## Problem description
Filter the entries below down to the lines that hold "Math".

## Input data
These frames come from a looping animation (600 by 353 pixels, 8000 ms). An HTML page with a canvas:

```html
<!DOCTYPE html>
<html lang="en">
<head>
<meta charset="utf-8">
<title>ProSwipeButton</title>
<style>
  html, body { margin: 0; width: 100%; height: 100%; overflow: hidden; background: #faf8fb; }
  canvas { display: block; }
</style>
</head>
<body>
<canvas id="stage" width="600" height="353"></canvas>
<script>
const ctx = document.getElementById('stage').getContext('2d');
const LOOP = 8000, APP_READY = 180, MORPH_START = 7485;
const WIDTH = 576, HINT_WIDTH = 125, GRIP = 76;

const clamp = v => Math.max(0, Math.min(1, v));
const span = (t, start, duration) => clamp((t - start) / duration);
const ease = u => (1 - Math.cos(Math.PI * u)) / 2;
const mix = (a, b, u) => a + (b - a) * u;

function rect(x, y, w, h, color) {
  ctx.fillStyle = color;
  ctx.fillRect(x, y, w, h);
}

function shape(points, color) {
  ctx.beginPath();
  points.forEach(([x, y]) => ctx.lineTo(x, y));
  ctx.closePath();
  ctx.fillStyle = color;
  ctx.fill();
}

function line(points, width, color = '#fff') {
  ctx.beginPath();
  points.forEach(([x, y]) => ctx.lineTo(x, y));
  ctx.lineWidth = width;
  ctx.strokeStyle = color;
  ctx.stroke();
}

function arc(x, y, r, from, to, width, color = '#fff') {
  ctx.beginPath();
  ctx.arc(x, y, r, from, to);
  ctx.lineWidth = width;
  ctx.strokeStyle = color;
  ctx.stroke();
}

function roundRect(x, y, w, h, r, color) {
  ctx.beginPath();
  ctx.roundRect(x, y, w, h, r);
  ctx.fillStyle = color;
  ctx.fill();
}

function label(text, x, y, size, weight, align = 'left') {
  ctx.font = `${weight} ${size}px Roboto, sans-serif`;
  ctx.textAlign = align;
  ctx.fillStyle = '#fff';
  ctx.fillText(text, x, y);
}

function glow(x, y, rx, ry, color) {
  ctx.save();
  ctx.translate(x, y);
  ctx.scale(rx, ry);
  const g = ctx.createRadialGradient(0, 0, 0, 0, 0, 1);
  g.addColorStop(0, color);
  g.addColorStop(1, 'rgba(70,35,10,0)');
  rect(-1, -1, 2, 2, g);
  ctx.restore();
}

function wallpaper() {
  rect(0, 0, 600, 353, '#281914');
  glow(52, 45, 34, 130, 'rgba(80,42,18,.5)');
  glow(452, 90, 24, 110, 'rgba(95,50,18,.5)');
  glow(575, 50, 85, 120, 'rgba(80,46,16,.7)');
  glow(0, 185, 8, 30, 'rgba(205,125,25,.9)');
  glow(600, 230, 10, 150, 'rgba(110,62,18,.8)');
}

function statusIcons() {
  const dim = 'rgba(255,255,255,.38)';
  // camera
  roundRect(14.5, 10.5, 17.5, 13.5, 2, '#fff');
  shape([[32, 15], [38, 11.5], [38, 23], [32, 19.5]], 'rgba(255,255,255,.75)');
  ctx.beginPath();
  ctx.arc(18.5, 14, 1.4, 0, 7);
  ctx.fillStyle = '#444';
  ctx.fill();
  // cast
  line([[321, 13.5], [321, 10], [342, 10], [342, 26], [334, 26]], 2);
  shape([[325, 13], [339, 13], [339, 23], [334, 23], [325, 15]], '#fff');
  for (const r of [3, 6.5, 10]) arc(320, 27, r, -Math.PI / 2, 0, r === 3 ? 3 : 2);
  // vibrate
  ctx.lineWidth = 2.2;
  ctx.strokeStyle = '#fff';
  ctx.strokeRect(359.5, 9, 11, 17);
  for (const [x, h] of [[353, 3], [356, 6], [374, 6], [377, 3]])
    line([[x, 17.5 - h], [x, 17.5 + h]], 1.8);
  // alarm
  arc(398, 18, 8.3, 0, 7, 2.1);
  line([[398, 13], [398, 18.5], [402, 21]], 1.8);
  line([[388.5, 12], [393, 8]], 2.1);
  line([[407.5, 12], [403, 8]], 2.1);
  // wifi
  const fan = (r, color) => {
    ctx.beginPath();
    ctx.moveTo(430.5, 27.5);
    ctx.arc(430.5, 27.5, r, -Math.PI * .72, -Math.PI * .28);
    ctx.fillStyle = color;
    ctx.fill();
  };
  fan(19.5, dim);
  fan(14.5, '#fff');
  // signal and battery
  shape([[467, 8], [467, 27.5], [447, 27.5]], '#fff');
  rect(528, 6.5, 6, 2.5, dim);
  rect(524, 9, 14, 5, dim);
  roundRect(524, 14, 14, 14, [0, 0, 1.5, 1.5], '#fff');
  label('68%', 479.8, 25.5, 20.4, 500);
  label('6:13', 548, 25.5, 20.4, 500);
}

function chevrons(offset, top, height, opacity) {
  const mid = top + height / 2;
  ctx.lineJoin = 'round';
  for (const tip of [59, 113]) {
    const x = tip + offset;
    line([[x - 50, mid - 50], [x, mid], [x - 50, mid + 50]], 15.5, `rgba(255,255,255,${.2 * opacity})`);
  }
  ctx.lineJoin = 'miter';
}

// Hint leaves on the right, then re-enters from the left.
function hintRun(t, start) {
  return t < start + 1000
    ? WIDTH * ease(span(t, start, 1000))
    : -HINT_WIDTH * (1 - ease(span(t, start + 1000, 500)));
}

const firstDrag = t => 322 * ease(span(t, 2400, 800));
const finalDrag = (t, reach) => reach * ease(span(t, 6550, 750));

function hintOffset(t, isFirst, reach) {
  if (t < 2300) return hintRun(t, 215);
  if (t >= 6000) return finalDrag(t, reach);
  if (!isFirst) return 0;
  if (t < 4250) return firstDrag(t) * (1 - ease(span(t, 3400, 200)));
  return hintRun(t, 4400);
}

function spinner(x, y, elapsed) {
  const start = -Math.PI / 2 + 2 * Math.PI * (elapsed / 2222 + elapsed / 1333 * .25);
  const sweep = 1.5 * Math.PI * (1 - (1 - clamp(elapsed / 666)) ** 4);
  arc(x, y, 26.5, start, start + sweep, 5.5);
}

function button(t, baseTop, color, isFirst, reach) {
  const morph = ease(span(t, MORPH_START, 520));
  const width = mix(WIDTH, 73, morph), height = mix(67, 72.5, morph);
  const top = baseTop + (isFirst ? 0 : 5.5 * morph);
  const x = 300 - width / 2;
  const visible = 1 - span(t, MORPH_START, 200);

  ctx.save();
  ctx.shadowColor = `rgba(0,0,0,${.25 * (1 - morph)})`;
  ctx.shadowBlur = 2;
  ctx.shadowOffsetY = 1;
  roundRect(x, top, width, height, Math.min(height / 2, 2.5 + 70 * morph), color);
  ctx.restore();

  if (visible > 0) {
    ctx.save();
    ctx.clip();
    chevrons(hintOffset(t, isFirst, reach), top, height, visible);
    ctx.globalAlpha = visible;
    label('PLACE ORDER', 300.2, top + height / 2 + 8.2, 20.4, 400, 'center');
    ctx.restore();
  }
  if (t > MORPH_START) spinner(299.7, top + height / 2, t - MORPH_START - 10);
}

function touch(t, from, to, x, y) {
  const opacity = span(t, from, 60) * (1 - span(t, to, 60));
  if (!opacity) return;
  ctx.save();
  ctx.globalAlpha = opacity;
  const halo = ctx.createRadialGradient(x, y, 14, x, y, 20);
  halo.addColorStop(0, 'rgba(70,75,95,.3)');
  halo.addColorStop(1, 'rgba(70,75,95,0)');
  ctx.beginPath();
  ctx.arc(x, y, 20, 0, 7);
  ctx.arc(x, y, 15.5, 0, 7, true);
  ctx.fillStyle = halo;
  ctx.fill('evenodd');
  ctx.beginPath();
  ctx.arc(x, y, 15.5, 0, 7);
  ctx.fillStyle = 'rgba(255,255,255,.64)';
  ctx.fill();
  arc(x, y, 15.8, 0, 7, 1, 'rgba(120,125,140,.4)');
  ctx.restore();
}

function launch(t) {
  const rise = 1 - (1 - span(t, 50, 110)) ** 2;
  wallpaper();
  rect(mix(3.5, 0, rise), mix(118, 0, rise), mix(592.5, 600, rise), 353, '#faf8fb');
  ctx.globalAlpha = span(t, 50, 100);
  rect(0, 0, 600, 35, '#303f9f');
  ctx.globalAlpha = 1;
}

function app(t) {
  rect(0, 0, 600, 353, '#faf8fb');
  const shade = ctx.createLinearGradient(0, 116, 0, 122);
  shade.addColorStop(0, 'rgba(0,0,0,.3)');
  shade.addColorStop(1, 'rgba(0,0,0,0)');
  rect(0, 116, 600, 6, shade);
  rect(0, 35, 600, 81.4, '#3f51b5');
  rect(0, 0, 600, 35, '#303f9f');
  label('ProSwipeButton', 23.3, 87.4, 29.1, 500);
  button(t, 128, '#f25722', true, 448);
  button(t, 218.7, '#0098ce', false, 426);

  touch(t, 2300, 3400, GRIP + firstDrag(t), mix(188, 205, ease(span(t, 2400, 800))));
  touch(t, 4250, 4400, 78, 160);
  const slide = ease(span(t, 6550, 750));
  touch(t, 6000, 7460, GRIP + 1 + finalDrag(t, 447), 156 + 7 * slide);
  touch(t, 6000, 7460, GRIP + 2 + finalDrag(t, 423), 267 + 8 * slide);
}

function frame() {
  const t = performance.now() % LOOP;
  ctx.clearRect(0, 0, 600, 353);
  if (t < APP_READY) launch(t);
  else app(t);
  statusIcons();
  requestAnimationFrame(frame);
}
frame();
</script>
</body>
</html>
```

## Solved problem
const clamp = v => Math.max(0, Math.min(1, v));
const ease = u => (1 - Math.cos(Math.PI * u)) / 2;
  for (const r of [3, 6.5, 10]) arc(320, 27, r, -Math.PI / 2, 0, r === 3 ? 3 : 2);
    ctx.arc(430.5, 27.5, r, -Math.PI * .72, -Math.PI * .28);
  const start = -Math.PI / 2 + 2 * Math.PI * (elapsed / 2222 + elapsed / 1333 * .25);
  const sweep = 1.5 * Math.PI * (1 - (1 - clamp(elapsed / 666)) ** 4);
  roundRect(x, top, width, height, Math.min(height / 2, 2.5 + 70 * morph), color);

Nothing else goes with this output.